The journey to Venice was a welcoming edition to our trip as one of our distant relatives insisted that we should visit them. Ideally a Rome-Venice train journey would be more exciting for us but we could not book the ticket from Berlin via internet and instead could not resist another incredible budget airlines offer. The host was so sweet to wake up early in the morning and drop us at the Ciampino airport. All was going well until the pilot said that due to fog and low visibility the plane will be circling around Treviso airport for sometime before landing. Soon he informed that the plane cannot land as the visibility is not improving and instead he landed the plane in the nearby Trieste airport.
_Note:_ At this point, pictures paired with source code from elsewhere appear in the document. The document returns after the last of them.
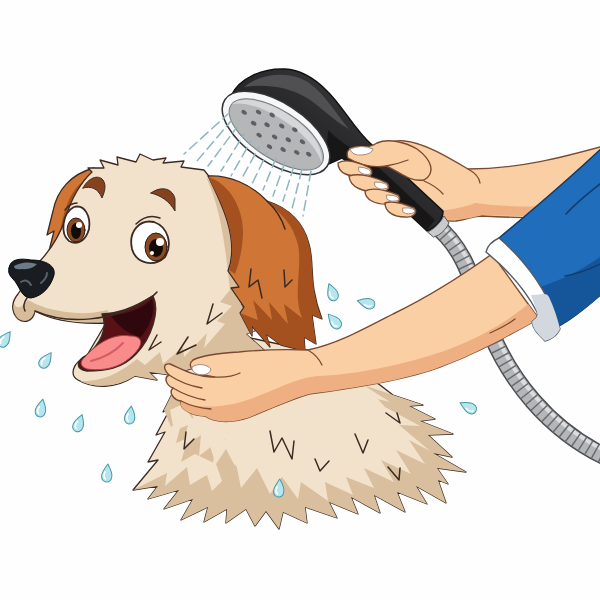
<!DOCTYPE html>
<html lang="en">
<head>
<meta charset="utf-8">
<title>Dog having a shower</title>
<style>
:root{--paper:#fefefe;--ink:#3b2a22;--fur:#f2e2cb;--fur-shade:#d9bf9d;--fur-deep:#c9a880;--ear:#cf7636;--ear-shade:#a4501f;--skin:#fbcfa4;--skin-shade:#eeb083;--skin-line:#7a4a30;--sleeve:#1f6dbb;--sleeve-shade:#15559a;--cuff:#fff;--cuff-shade:#d3d8df;--black:#2b2b2d;--metal:#b4b6b8;--water:#8fb5bf;--drop:#b5e6ee;--tongue:#f98b8b}
html,body{margin:0;background:var(--paper);overflow:hidden}
svg{display:block;width:600px;height:600px;background:var(--paper)}
path,ellipse{stroke-linejoin:round;stroke-linecap:round}
.line{fill:none;stroke:var(--ink);stroke-width:1.5}
.fur{fill:var(--fur);stroke:var(--ink);stroke-width:1.3}
.fur-shade{fill:var(--fur-shade)}
.fur-deep{fill:var(--fur-deep)}
.ear{fill:var(--ear);stroke:var(--ink);stroke-width:1.3}
.ear-shade{fill:var(--ear-shade)}
.skin{fill:var(--skin);stroke:var(--skin-line);stroke-width:1.4}
.skin-shade{fill:var(--skin-shade)}
.skin-line{fill:none;stroke:var(--skin-line);stroke-width:1.3}
.nail{fill:#fff;stroke:#a88a80;stroke-width:1}
.spray{fill:none;stroke:var(--water);stroke-width:1.5;stroke-dasharray:10 5}
</style>
</head>
<body>
<svg viewBox="0 0 600 600" role="img" aria-label="A happy dog being washed under a hand shower">
<defs>
<g id="drop">
<path d="M0-9C4-3 6 1 5 4A5 5 0 0 1-5 4C-6 1-3-4 0-9Z" fill="var(--drop)" stroke="#4a96a8"/>
<path d="M-2-1Q-4 4-1 6" fill="none" stroke="#fff" stroke-width="1.6"/>
</g>
<g id="nozzles" fill="#5d6063">
<ellipse cx="-38" cy="0" rx="3" ry="2"/><ellipse cx="-26" cy="-8" rx="3" ry="2"/><ellipse cx="-24" cy="4" rx="3" ry="2"/><ellipse cx="-13" cy="-13" rx="3" ry="2"/><ellipse cx="-12" cy="-2" rx="3" ry="2"/><ellipse cx="-13" cy="11" rx="3" ry="2"/><ellipse cx="1" cy="-9" rx="3" ry="2"/><ellipse cx="1" cy="4" rx="3" ry="2"/><ellipse cx="2" cy="15" rx="3" ry="2"/><ellipse cx="14" cy="-13" rx="3" ry="2"/><ellipse cx="14" cy="-1" rx="3" ry="2"/><ellipse cx="15" cy="10" rx="3" ry="2"/><ellipse cx="27" cy="-7" rx="3" ry="2"/><ellipse cx="28" cy="5" rx="3" ry="2"/><ellipse cx="39" cy="0" rx="3" ry="2"/>
</g>
<linearGradient id="handle-shine" x1="0" y1="1" x2="1" y2="0">
<stop offset="0" stop-color="#151516"/><stop offset=".55" stop-color="#2b2b2d"/><stop offset="1" stop-color="#4b4b4e"/>
</linearGradient>
</defs>

<g id="hose" fill="none">
<path id="hose-edge" d="M434 224C470 252 474 293 491 333C510 379 547 428 604 456" stroke="#4b4d50" stroke-width="18"/>
<path d="M434 224C470 252 474 293 491 333C510 379 547 428 604 456" stroke="var(--metal)" stroke-width="15"/>
<path d="M438 223C474 251 478 292 495 332C514 377 550 424 606 451" stroke="#dcdddf" stroke-width="4"/>
<path d="M434 224C470 252 474 293 491 333C510 379 547 428 604 456" stroke="#696c70" stroke-width="16" stroke-dasharray="1.5 6" style="stroke-linecap:butt"/>
</g>

<g id="back-arm">
<path class="skin" d="M604 146C564 157 519 169 468 169C446 156 424 143 405 141C391 139 380 145 371 151L374 198L411 214C426 217 439 222 456 221C468 219 474 216 482 216C520 218 570 219 604 216Z"/>
<path class="skin-shade" d="M413 209C437 214 463 208 475 203C521 209 567 207 604 200V215C565 218 519 216 482 215C467 220 444 223 413 214Z"/>
<path class="skin-line" d="M468 169Q479 175 480 183M424 181Q436 186 443 194"/>
</g>

<g id="shower-head">
<path d="M231 96C239 78 263 68 285 69C302 70 315 79 326 90C342 105 354 129 371 144L443 211Q443 224 427 231C399 205 366 173 342 158L324 166Z" fill="url(#handle-shine)" stroke="#111" stroke-width="1.5"/>
<path d="M244 87C262 72 292 71 309 83C325 94 337 115 349 129C334 121 320 106 307 98C287 86 264 84 244 87Z" fill="#505053"/>
<path d="M328 130C341 143 356 151 375 164L435 220L427 230C398 202 365 172 342 158L326 164Z" fill="#171718"/>
<g transform="translate(276 133) rotate(33)">
<ellipse rx="61" ry="30" fill="#f6f7f8" stroke="#353538" stroke-width="1.5"/>
<ellipse cx="1" cy="1" rx="54" ry="24" fill="var(--metal)" stroke="#77797c"/>
<path d="M-53 0C-44-28 42-31 54 0C34-19-34-20-53 0Z" fill="#d5d7d9"/>
<use href="#nozzles"/>
</g>
<path d="M428 232Q438 227 444 216L449 223Q444 234 434 237Z" fill="#c8cacc" stroke="#55585b"/>
</g>

<g id="holding-fingers">
<path class="skin" d="M377 143C388 138 405 142 417 149C432 160 436 173 424 180C408 182 399 171 386 166C372 168 358 164 348 158C345 151 350 147 357 147C365 148 371 147 377 143Z"/>
<path class="skin-line" d="M386 166Q398 164 408 160"/>
<path class="nail" d="M350 149Q362 144 373 149Q372 154 362 155Q352 156 350 149Z"/>
<path class="skin" d="M338 163C346 158 361 163 370 168C375 174 369 179 361 177C351 176 338 175 338 163Z"/>
<path class="skin" d="M349 176C360 172 377 178 387 183C392 189 385 193 378 192C364 192 350 188 349 176Z"/>
<path class="skin" d="M365 191C373 187 388 191 398 195C403 201 396 205 389 204C376 205 365 200 365 191Z"/>
<path class="skin" d="M385 203C393 200 405 204 414 208C419 213 412 218 405 217C394 217 385 212 385 203Z"/>
<path class="nail" d="M359 167Q372 168 371 174Q363 176 359 171ZM375 182Q388 182 388 188Q379 191 375 186ZM387 195Q399 195 399 200Q391 203 387 199ZM403 208Q415 207 415 212Q408 216 403 212Z"/>
</g>

<g id="dog-body">
<path class="fur" d="M190 325L177 384L163 412L170 409L156 435L165 432L148 462L158 460L133 490L158 486L148 499L179 490L164 509L193 499L181 520L208 507L204 522L227 509L226 523L246 509L255 526L266 511L279 529L283 512L307 523L305 507L337 518L329 502L358 514L351 497L380 513L374 495L405 512L397 492L427 504L416 486L446 503L438 480L448 484L437 468L466 472L433 453L452 457L428 435L453 434L420 421L435 419L409 406L423 405L393 395L380 385L330 355Z"/>
<path class="fur-shade" d="M164 410L178 382L196 424L193 441L205 429L214 459L225 439L237 468L241 488L257 468L270 494L282 477L298 499L301 482L328 501L325 482L353 495L346 477L374 488L364 468L394 482L381 460L411 474L396 450L425 464L409 440L430 451L399 425L420 426L385 407L366 386L393 395L423 405L409 406L435 419L420 421L453 434L428 435L452 457L433 453L466 472L437 468L448 484L438 480L446 503L416 486L427 504L397 492L405 512L374 495L380 513L351 497L358 514L329 502L337 518L305 507L307 523L283 512L279 529L266 511L255 526L246 509L226 523L227 509L204 522L208 507L181 520L193 499L164 509L179 490L148 499L158 486L133 490L167 473L165 486L187 467L190 485L207 475L212 491L222 481L216 464L195 454L181 462L188 438L176 443L183 417L171 427Z"/>
<path class="fur" d="M170 410L183 404L192 418L232 423L218 445L242 427L262 417L278 404L303 395L368 388L390 402L369 397L392 424L359 405L376 434L346 411L349 427L329 411L311 429L299 410L280 432L274 417L255 443L250 434L235 466L226 449L212 470L216 443L199 456L201 435L182 447L188 425L174 431Z" style="stroke:none"/>
<path class="line" d="M270 431L274 452L282 438L292 459L294 441M355 434L363 453L368 440M386 413L400 423L397 413M315 459L320 471L329 461M186 432L184 449L194 439M388 467L399 480L400 468"/>
</g>

<g id="far-ear">
<path class="ear" d="M94 168C71 174 57 190 53 211L47 235L54 231L49 251L61 248L80 207Z"/>
<path class="ear-shade" d="M87 179C70 188 64 210 60 233L50 250L62 248L82 204Z"/>
</g>

<g id="dog-head">
<path class="fur" d="M40 261C54 246 61 232 66 217C71 199 81 182 92 172L88 168L104 168L100 160L118 165L117 157L136 162L140 154L153 160L166 158L163 163L184 161L181 167L204 170C222 190 229 221 235 252L245 277L237 278L251 305L241 304L255 331L246 334L264 350L220 360L171 375L149 372L157 380L135 376C116 389 93 389 78 380C69 375 73 362 86 357L106 323C83 324 55 322 35 311C33 321 25 324 18 319C10 311 12 301 18 294Z"/>
<path class="fur-shade" d="M206 177C223 194 230 229 235 253L245 277L237 278L251 305L241 304L255 331L246 334L264 350L218 360L170 375L149 372L157 380L135 376C116 388 94 388 80 381C106 382 123 370 137 359L145 365L160 352L163 364L183 347L184 357L207 333L204 348L225 324L217 321L232 306L220 302L230 290C226 255 222 210 206 177Z"/>
<path class="fur-deep" d="M14 303Q17 313 28 300Q43 309 66 312Q89 315 108 310L106 322Q64 324 35 311Q31 325 18 319Q12 313 14 303Z" opacity=".65"/>
<path d="M102 314C119 314 137 306 153 296C160 311 152 337 136 354C122 369 105 371 87 371C75 369 76 361 87 355C99 345 109 329 102 314Z" fill="#5a1116" stroke="var(--ink)" stroke-width="1.5"/>
<path d="M110 315C126 315 143 308 152 299C156 312 150 326 141 337C130 335 120 328 110 315Z" fill="#2e080c"/>
<path d="M85 357C97 343 114 333 130 336C143 336 144 344 134 354C120 369 102 371 87 369C79 366 80 361 85 357Z" fill="var(--tongue)" stroke="#a64249"/>
<path d="M91 361Q111 356 123 343" fill="none" stroke="#d35c65" stroke-width="2"/>
<path class="line" d="M35 311C67 325 113 322 148 299Q154 296 157 292M27 298Q22 305 25 311M157 335L149 350L161 342M188 337L177 354L196 345M213 304L207 324L222 313"/>
<path d="M9 268C10 259 20 258 31 260C46 260 56 266 54 275C51 286 43 296 31 298C21 298 20 286 13 279C9 275 8 272 9 268Z" fill="#191d22" stroke="#08090b"/>
<path d="M14 266Q25 260 37 264Q32 270 22 269Q14 270 14 266Z" fill="#6d7b88"/>
<path d="M21 282Q27 278 31 285M41 283Q47 278 47 273" fill="none" stroke="#55616b" stroke-width="2"/>
</g>

<g id="dog-eyes">
<path d="M69 241C60 234 62 213 74 207C85 204 91 217 89 229C86 240 78 246 69 241Z" fill="#fff" stroke="var(--ink)" stroke-width="1.8"/>
<ellipse cx="76" cy="230" rx="9" ry="12" fill="#8a4a22" stroke="#33190d"/>
<ellipse cx="76" cy="231" rx="5" ry="8" fill="#120b08"/>
<circle cx="79" cy="225" r="3" fill="#fff"/>
<path d="M132 249C128 231 140 219 154 222C168 227 173 244 165 257C153 268 136 263 132 249Z" fill="#fff" stroke="var(--ink)" stroke-width="1.8"/>
<ellipse cx="156" cy="247" rx="11" ry="14" fill="#8a4a22" stroke="#33190d"/>
<ellipse cx="156" cy="248" rx="7" ry="9" fill="#120b08"/>
<circle cx="160" cy="242" r="4" fill="#fff"/><circle cx="152" cy="253" r="2" fill="#fff"/>
<path class="line" d="M136 224Q147 213 160 218M65 210Q70 203 77 203"/>
<path d="M83 188C88 178 98 174 103 180C107 186 104 193 102 198C98 188 91 186 83 188Z" fill="#85421f" stroke="var(--ink)"/>
<path d="M151 193C162 185 173 189 175 199L175 211C169 201 162 196 151 193Z" fill="#85421f" stroke="var(--ink)"/>
</g>

<g id="near-ear">
<path class="ear" d="M208 176C229 175 251 184 267 201C290 208 304 224 309 244C315 265 308 283 322 319L312 315L316 344L304 337L305 351L281 345L266 334L270 347L252 326L252 336L240 313L244 307L231 288L239 287L228 271C240 240 221 202 208 176Z"/>
<path class="ear-shade" d="M266 201C291 208 304 224 309 244C315 265 308 283 322 319L312 315L316 344L304 337L305 351L281 345L266 334L270 347L252 326L252 336L240 313L258 320L253 300L272 320L269 302L288 324L284 304L302 318C291 291 306 259 295 236C290 221 278 211 266 201Z"/>
<path class="ear-shade" d="M208 177C231 184 244 211 243 235Q242 256 235 274L229 270C239 239 223 204 208 177Z"/>
<path class="line" d="M267 201Q280 213 285 229M251 269L249 287L258 280L262 298M284 270L285 287L292 280"/>
</g>

<g id="front-arm">
<path class="skin" d="M492 254C460 277 422 300 393 314C364 329 337 344 308 350C283 349 259 350 239 352C222 353 203 355 193 360C187 365 192 371 199 374L214 377C198 378 182 369 170 364C162 363 164 370 169 375C163 378 167 386 173 388C168 393 174 400 181 401C179 409 192 416 205 416C218 425 241 422 257 414C277 406 292 399 309 394C354 388 406 380 440 367C478 353 505 337 539 319Z"/>
<path class="skin-shade" d="M181 401C197 409 225 408 247 400C275 391 292 379 317 376C370 374 428 358 457 346C486 334 509 320 528 304L539 319C505 337 478 353 440 367C406 380 354 388 309 394C292 399 277 406 257 414C241 422 218 425 205 416C192 416 178 409 181 401Z"/>
<path class="skin-line" d="M169 375Q184 385 202 388M173 388Q188 397 205 400M181 401Q195 408 211 409M214 377Q230 378 240 373M308 350Q318 356 322 365M490 333Q506 326 515 319"/>
<path class="nail" d="M192 367C197 363 207 364 211 369C210 374 204 376 197 374Q191 371 192 367Z"/>
</g>

<g id="sleeve">
<path d="M604 146C571 177 535 208 499 238C520 260 544 287 559 326C576 317 590 304 604 292Z" fill="var(--sleeve)" stroke="#123b68" stroke-width="1.5"/>
<path d="M604 254C583 270 561 280 540 287Q552 304 559 326Q582 313 604 292Z" fill="var(--sleeve-shade)"/>
<path d="M604 181Q579 200 566 214M604 262Q583 273 565 276" fill="none" stroke="#123b68" stroke-width="1.5"/>
<path d="M499 238C529 264 549 294 560 329Q556 338 545 341C537 333 533 329 532 322C534 319 539 318 537 312C525 289 508 270 486 252Q488 243 499 238Z" fill="var(--cuff)" stroke="#555b66" stroke-width="1.4"/>
<path d="M531 295C542 295 546 292 549 297Q556 312 560 329Q556 338 545 341C537 333 533 329 532 322C534 319 539 318 537 312Z" fill="var(--cuff-shade)"/>
</g>

<g id="spray">
<path class="spray" d="M228 114L184 154M231 121L197 161M237 127L208 166" stroke-dashoffset="3"/>
<path class="spray" d="M244 134L221 171M251 141L231 176M259 147L241 180M267 153L252 184" stroke-dashoffset="7"/>
<path class="spray" d="M276 158L263 190M285 162L273 196M294 166L283 201M302 169L292 209M311 171L303 216"/>
</g>

<g id="drops">
<use href="#drop" transform="translate(5 339) rotate(35)"/>
<use href="#drop" transform="translate(46 360) rotate(35)"/>
<use href="#drop" transform="translate(41 408) rotate(12)"/>
<use href="#drop" transform="translate(79 423) rotate(20)"/>
<use href="#drop" transform="translate(130 415) rotate(8)"/>
<use href="#drop" transform="translate(107 473) rotate(5)"/>
<use href="#drop" transform="translate(279 488) rotate(5)"/>
<use href="#drop" transform="translate(332 292) rotate(-20)"/>
<use href="#drop" transform="translate(366 303) rotate(-75)"/>
<use href="#drop" transform="translate(334 321) rotate(-40)"/>
<use href="#drop" transform="translate(468 407) rotate(-62)"/>
</g>
</svg>
</body>
</html>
We had to endure some uncertainties and anxious moments and finally it became clear to us how we will reach our destination. After landing we had to wait about an hour for the bus which took as back to Treviso airport, some 80 km from there.
This change of flight path had created complications for our hosts too. Our first escort waited and left and the second escort was unavailable when we finally arrived there after 3 hours of the scheduled time. After a number of communications (tip: carry a credit card to use public phone booths) with the host we were picked up by the second escort one and half hour later. They got puzzled initially and went half way to Trieste to pick us up.
Finally we went to our hosts place in Marghera, a village on the Terraferma (firm land) in Venice. After some resting we did not have the time to go to islands in the Venetian lagoons. We went out to see the town Mestre that night and spent some time in a restaurant drinking one of the best Cappuccinos I had ever taken. In Mestre the Bangladesh community is so large that it is common to see many Bangladeshis in public transports, Bangla signboards in Bangladeshi shops and Salwar kameezes. Some statistics needs to be mentioned here, Italy has almost a hundred thousand Bangladeshi immigrants, almost half of them illegal thanks to the laise-faire attitude of the Italian immigration police. A significant portion of them works in Rome and Venice.
We had lost almost one day but finally started our trip to Venice, the city of water. The weather was sunny in the 'Queen of Adriatic'. We started with a boat trip to the island Murano, about a mile north of Venice and famous for its glass working and lamp works, especially chandeliers. Needless to say these are truly masterpieces. While S. was gazing at one chandelier the owner of the shop politely reminded that it has gold plating and costs Euro 8,500. Thanks God he did not ask any money for looking at it. The shops don’t offer any catalog as people may steal the designs. I hope you have noticed that Venice is an expensive place. Here a meal can cost you up to ten times the usual price in other.
Then we went to the Venice city center. Piazza San Marco was really a wonderful place for my daughter as she had spent the time of her life with hundreds of pigeons. None were so active to run around scaring pigeons away like her. After a while we headed through narrow lanes with brand shops on both sides. We had to cross numerous bridges on canals where colorful Gondolas run. The canal water was sadly not clean and there were smells coming out of it. So it was a strong reason to decline the expensive Gondola ride. We had some wonderful Pasta and average pizza in a restaurant.
Venice is famous for its souvenirs, wonderful hand created masks, glass works from Murano and other showpieces like Gondola. We bought some to remember our trip.
The daylight was dimming and we had to go back. But it was really a wonderful experience visiting the dream city of water.